§ YOUR GOAL: Check each line of the records for "axis"; collect those that have it.

(Beginning of MATERIALS PROVIDED)

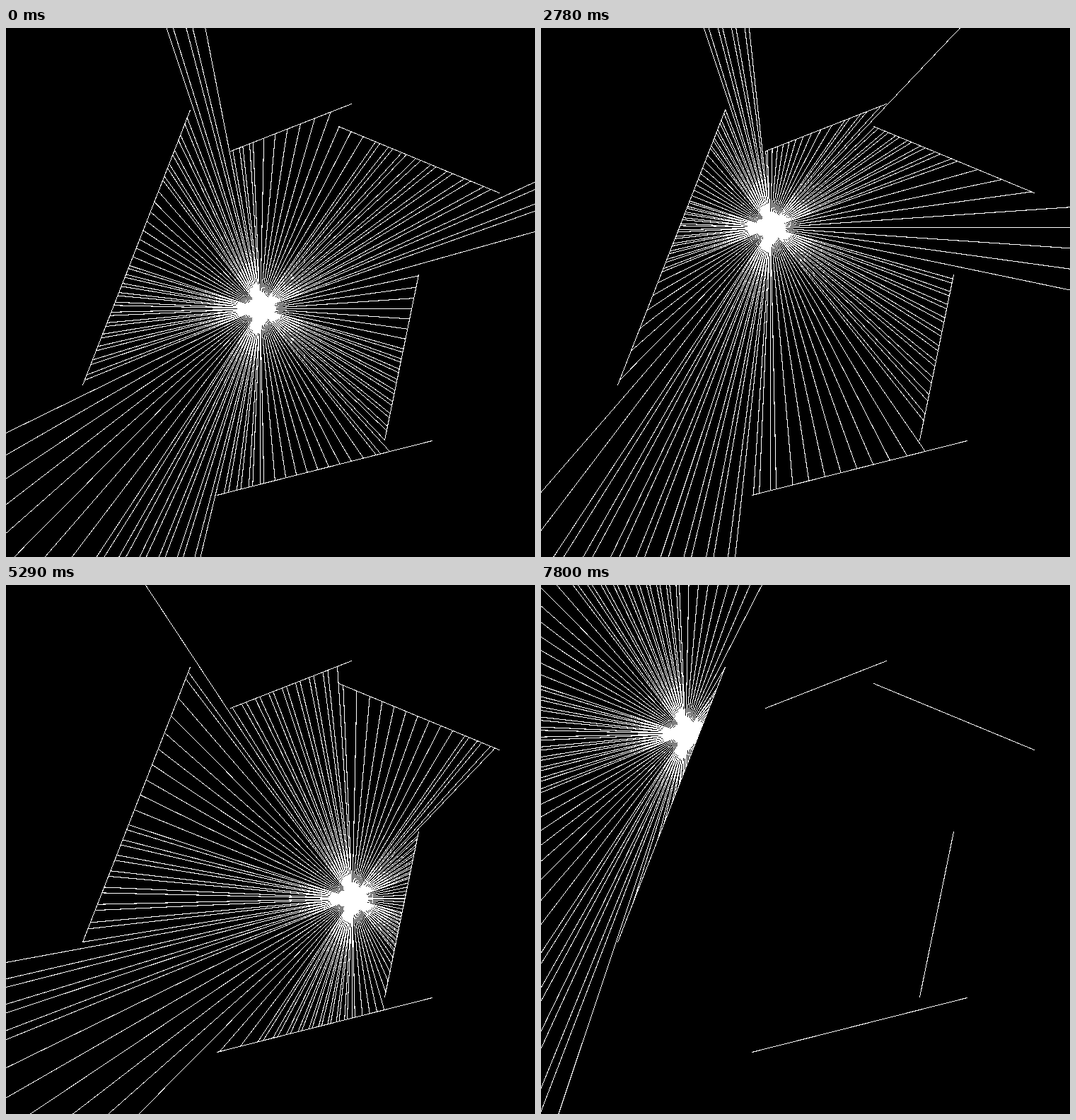
Recreate the animation shown at these times as an HTML page with a canvas. Size 748 by 749 pixels, loop 8 s.

```html
<!DOCTYPE html>
<html lang="en">
<head>
<meta charset="utf-8">
<title>Ray casting</title>
<style>
  html, body { margin: 0; width: 100%; height: 100%; overflow: hidden; background: #000; }
  canvas { display: block; width: 748px; height: 749px; }
</style>
</head>
<body>
<canvas id="stage" width="748" height="749"></canvas>
<script>
const W = 748, H = 749, LOOP = 8000, STEP = 278.5, LEAD = 15, FAR = 1500;
const STRETCH = 1.033; // the scene is slightly taller than wide
const CUT = 116;       // brightness from which a pixel turns white
const BLACK = 0xff000000, WHITE = 0xffffffff;
const ctx = document.getElementById('stage').getContext('2d', { willReadFrequently: true });

// x1, y1, x2, y2
const walls = [
  [260.3, 115, 108, 505],
  [317, 174, 488, 107],
  [470, 139, 697, 233],
  [583, 349, 535, 583],
  [298, 661, 602, 584]
];

// step, x, y of the light
const path = [
  [0, 359, 397], [5, 204, 229], [10, 324.2, 282.3], [14, 475.4, 564.5],
  [19, 489.2, 443.5], [24, 302, 379], [28, 204, 210]
];

// The angles count in radians, which gives the five-fold bunching
const rays = [];
for (let a = -172.5; a <= 185; a += 2.5) rays.push([Math.cos(a), Math.sin(a) * STRETCH]);

function slope(i, axis) {
  const a = path[Math.max(i - 1, 0)], b = path[Math.min(i + 1, path.length - 1)];
  return (b[axis] - a[axis]) / (b[0] - a[0]);
}

function lightAt(step) {
  let i = 0;
  while (i < path.length - 2 && step >= path[i + 1][0]) i++;
  const a = path[i], b = path[i + 1], span = b[0] - a[0];
  const u = (step - a[0]) / span, v = 1 - u;
  return [1, 2].map(k =>
    v * v * (1 + 2 * u) * a[k] + u * u * (3 - 2 * u) * b[k] +
    span * u * v * (v * slope(i, k) - u * slope(i + 1, k)));
}

// Distance along the ray to the nearest wall
function cast(x, y, dx, dy) {
  let best = FAR;
  for (const [x1, y1, x2, y2] of walls) {
    const ex = x2 - x1, ey = y2 - y1;
    const det = dx * ey - dy * ex;
    if (!det) continue;
    const t = ((x1 - x) * ey - (y1 - y) * ex) / det;
    const s = ((x1 - x) * dy - (y1 - y) * dx) / det;
    if (t > 0 && s >= 0 && s <= 1 && t < best) best = t;
  }
  return best;
}

function line(x1, y1, x2, y2) {
  ctx.beginPath();
  ctx.moveTo(x1 + 0.5, y1 + 0.5);
  ctx.lineTo(x2 + 0.5, y2 + 0.5);
  ctx.stroke();
}

// Reduce the picture to plain black and white
function harden() {
  const image = ctx.getImageData(0, 0, W, H);
  const pixels = new Uint32Array(image.data.buffer);
  for (let i = 0; i < pixels.length; i++) {
    pixels[i] = (pixels[i] & 255) < CUT ? BLACK : WHITE;
  }
  ctx.putImageData(image, 0, 0);
}

function draw(step) {
  const [x, y] = lightAt(step);
  ctx.fillStyle = '#000';
  ctx.fillRect(0, 0, W, H);
  ctx.strokeStyle = '#fff';
  ctx.lineWidth = 1;
  for (const w of walls) line(...w);
  for (const [dx, dy] of rays) {
    const d = cast(x, y, dx, dy);
    line(x, y, x + dx * d, y + dy * d);
  }
  harden();
}

let shown = -1;
const start = performance.now();
function tick() {
  const t = (performance.now() - start) % LOOP;
  const step = Math.min(28, Math.floor((t + LEAD) / STEP));
  if (step !== shown) draw(shown = step);
  requestAnimationFrame(tick);
}
tick();
</script>
</body>
</html>
```
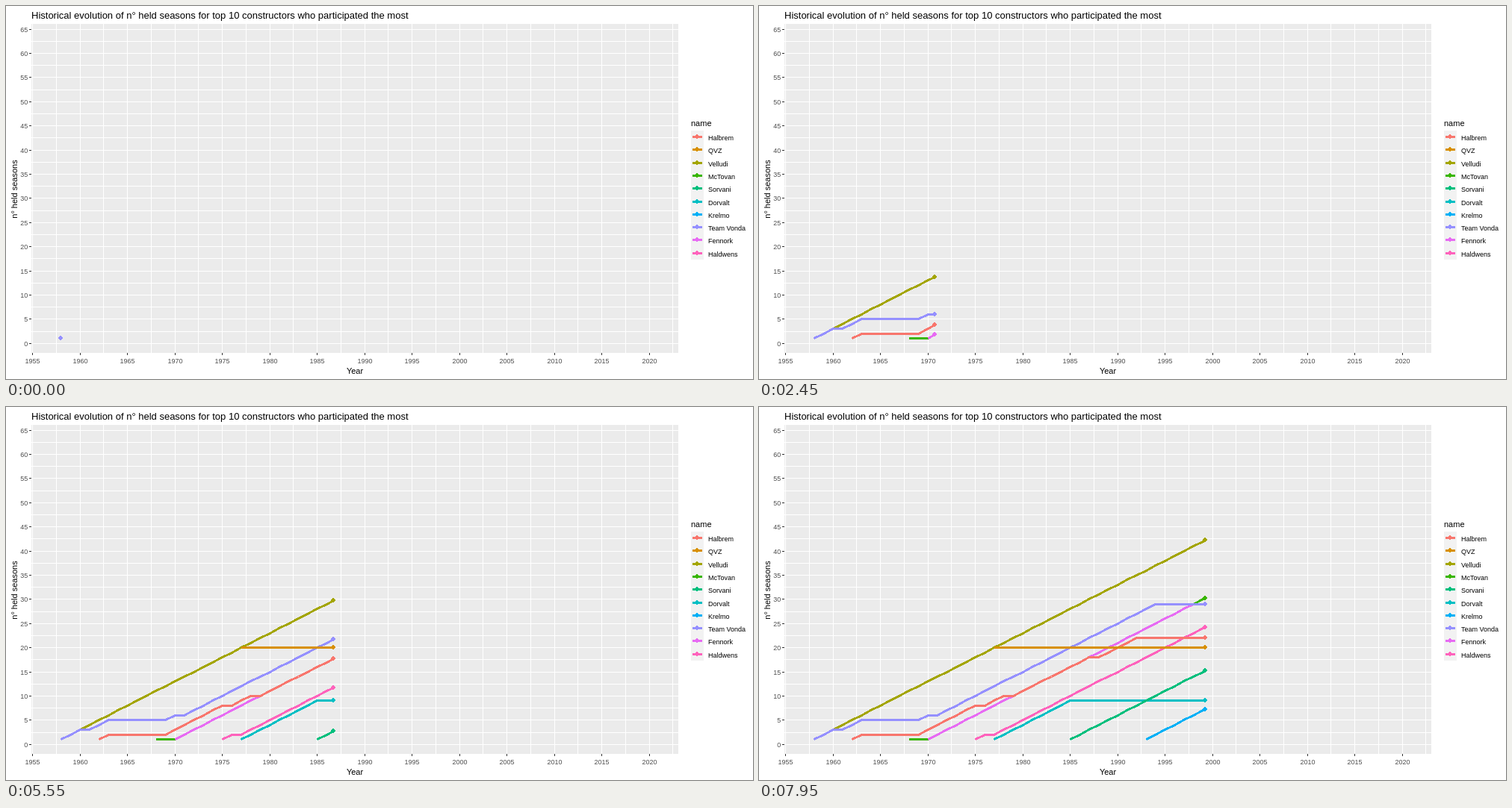
An HTML page for the animation above (8 s loop, 1000x500 px).

```html
<!DOCTYPE html>
<html lang="en">
<head>
<meta charset="utf-8">
<title>Held seasons</title>
<style>
  html, body { margin: 0; width: 100%; height: 100%; overflow: hidden; background: #fff; }
  svg { display: block; width: 1000px; height: 500px; font-family: "Liberation Sans", Arial, sans-serif; }
  .shapes { shape-rendering: crispEdges; }
  .grid { stroke: #fff; }
  .ticks { stroke: #333; }
  .line { fill: none; stroke-width: 3; stroke-linejoin: round; }
  .axis { font-size: 9px; fill: #4d4d4d; }
  .label { font-size: 9px; }
  .heading { font-size: 11px; }
  .title { font-size: 13px; }
  .mid { text-anchor: middle; }
  .end { text-anchor: end; }
</style>
</head>
<body>
<svg id="chart" viewBox="0 0 1000 500"></svg>
<script>
const LOOP = 8000, STEP = 50, START = 1958, SPAN = 62, FRAMES = 239;
const DOT = 'M-1-3h2v1h1v1h1v2h-1v1h-1v1h-2v-1h-1v-1h-1v-2h1v-1h1z';

// Legend order; knots are [year, seasons], straight in between.
const teams = [
  { name: 'Halbrem', color: '#F8766D', knots: [[1962, 1], [1963, 2], [1969, 2], [1975, 8], [1976, 8], [1978, 10],
    [1979, 10], [1987, 18], [1988, 18], [1992, 22], [2020, 22]] },
  { name: 'QVZ', color: '#D89000', knots: [[1977, 20], [2020, 20]] },
  { name: 'Velludi', color: '#A3A500', knots: [[1958, 1], [2020, 63]] },
  { name: 'McTovan', color: '#39B600', knots: [[1968, 1], [1970, 1], [2020, 51]] },
  { name: 'Sorvani', color: '#00BF7D', knots: [[1985, 1], [2020, 36]] },
  { name: 'Dorvalt', color: '#00BFC4', knots: [[1977, 1], [1985, 9], [2020, 9]] },
  { name: 'Krelmo', color: '#00B0F6', knots: [[1993, 1], [2020, 28]] },
  { name: 'Team Vonda', color: '#9590FF', knots: [[1958, 1], [1960, 3], [1961, 3], [1963, 5], [1969, 5], [1970, 6],
    [1971, 6], [1994, 29], [2020, 29]] },
  { name: 'Fennork', color: '#E76BF3', knots: [[1970, 1], [1998, 29], [2020, 29]] },
  { name: 'Haldwens', color: '#FF62BC', knots: [[1975, 1], [1976, 2], [1977, 2], [2020, 45]] }
];
const drawOrder = [2, 3, 9, 5, 6, 4, 8, 7, 0, 1];

const px = year => Math.floor(35.5 + (year - 1955) * 12.7);
const py = value => Math.floor(452.2 - value * 6.477);

function add(parent, tag, attrs, text) {
  const el = document.createElementNS('http://www.w3.org/2000/svg', tag);
  for (const key in attrs) el.setAttribute(key, attrs[key]);
  if (text !== undefined) el.textContent = text;
  return parent.appendChild(el);
}

const svg = document.getElementById('chart');
const shapes = add(svg, 'g', { class: 'shapes' });
const write = (text, cls, x, y, more) => add(svg, 'text', { class: cls, x, y, ...more }, text);

function drawAxes() {
  add(shapes, 'rect', { x: 34, y: 24, width: 866, height: 441, fill: '#ebebeb' });
  let grid = '', ticks = '';
  for (let v = 0; v <= 65; v += 2.5) {
    const y = py(v);
    grid += `M34 ${y + 0.5}H900`;
    if (v % 5) continue;
    ticks += `M31 ${y + 0.5}H34`;
    write(v, 'axis end', 29.3, y + 4);
  }
  for (let year = 1955; year <= 2022.5; year += 2.5) {
    const x = px(year);
    grid += `M${x + 0.5} 24V465`;
    if (year % 5) continue;
    ticks += `M${x + 0.5} 465V468`;
    write(year, 'axis mid', x + 0.5, 479);
  }
  add(shapes, 'path', { class: 'grid', d: grid });
  add(shapes, 'path', { class: 'ticks', d: ticks });
  write('Historical evolution of n° held seasons for top 10 constructors who participated the most', 'title', 34, 17);
  write('Year', 'heading mid', 467, 493);
  write('n° held seasons', 'heading mid', 0, 0, { transform: 'translate(15 245.5) rotate(-90)' });
}

function drawLegend() {
  write('name', 'heading', 917, 161);
  add(shapes, 'rect', { x: 917, y: 167, width: 17, height: 173, fill: '#f2f2f2' });
  teams.forEach(({ name, color }, i) => {
    const y = Math.floor(175.6 + i * 17.28);
    add(shapes, 'path', { class: 'line', stroke: color, d: `M919 ${y + 0.5}H932` });
    add(shapes, 'path', { d: DOT, fill: color, transform: `translate(925 ${y})` });
    write(name, 'label', 940, y + 5);
  });
}

function valueAt(knots, year) {
  let i = 1;
  while (i < knots.length - 1 && year > knots[i][0]) i++;
  const [x0, v0] = knots[i - 1], [x1, v1] = knots[i];
  return v0 + (v1 - v0) * (year - x0) / (x1 - x0);
}

// Each year begins on a whole step, so years last 3 or 4 steps.
function yearAt(step) {
  const first = n => Math.round(n * FRAMES / SPAN);
  let n = 0;
  while (first(n + 1) <= step) n++;
  return START + n + (step - first(n)) / (first(n + 1) - first(n));
}

drawAxes();
drawLegend();
const series = drawOrder.map(i => teams[i]);
for (const s of series) s.line = add(shapes, 'polyline', { class: 'line', stroke: s.color });
for (const s of series) s.dot = add(shapes, 'path', { d: DOT, fill: s.color });

function draw(step) {
  const now = yearAt(step);
  for (const { knots, line, dot } of series) {
    const begin = knots[0][0], shown = now >= begin;
    line.style.display = dot.style.display = shown ? '' : 'none';
    if (!shown) continue;
    const points = [];
    const push = year => points.push(`${px(year) + 0.5},${py(valueAt(knots, year)) + 0.5}`);
    for (let year = begin; year < now; year++) push(year);
    push(now);
    line.setAttribute('points', points.join(' '));
    dot.setAttribute('transform', `translate(${px(now)} ${py(valueAt(knots, now))})`);
  }
}

let last = -1;
function tick() {
  const step = Math.floor(performance.now() % LOOP / STEP);
  if (step !== last) draw(last = step);
  requestAnimationFrame(tick);
}
tick();
</script>
</body>
</html>
```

(End of MATERIALS PROVIDED)

§ TASK RESULT:
function slope(i, axis) {
  return (b[axis] - a[axis]) / (b[0] - a[0]);
  .axis { font-size: 9px; fill: #4d4d4d; }
    write(v, 'axis end', 29.3, y + 4);
    write(year, 'axis mid', x + 0.5, 479);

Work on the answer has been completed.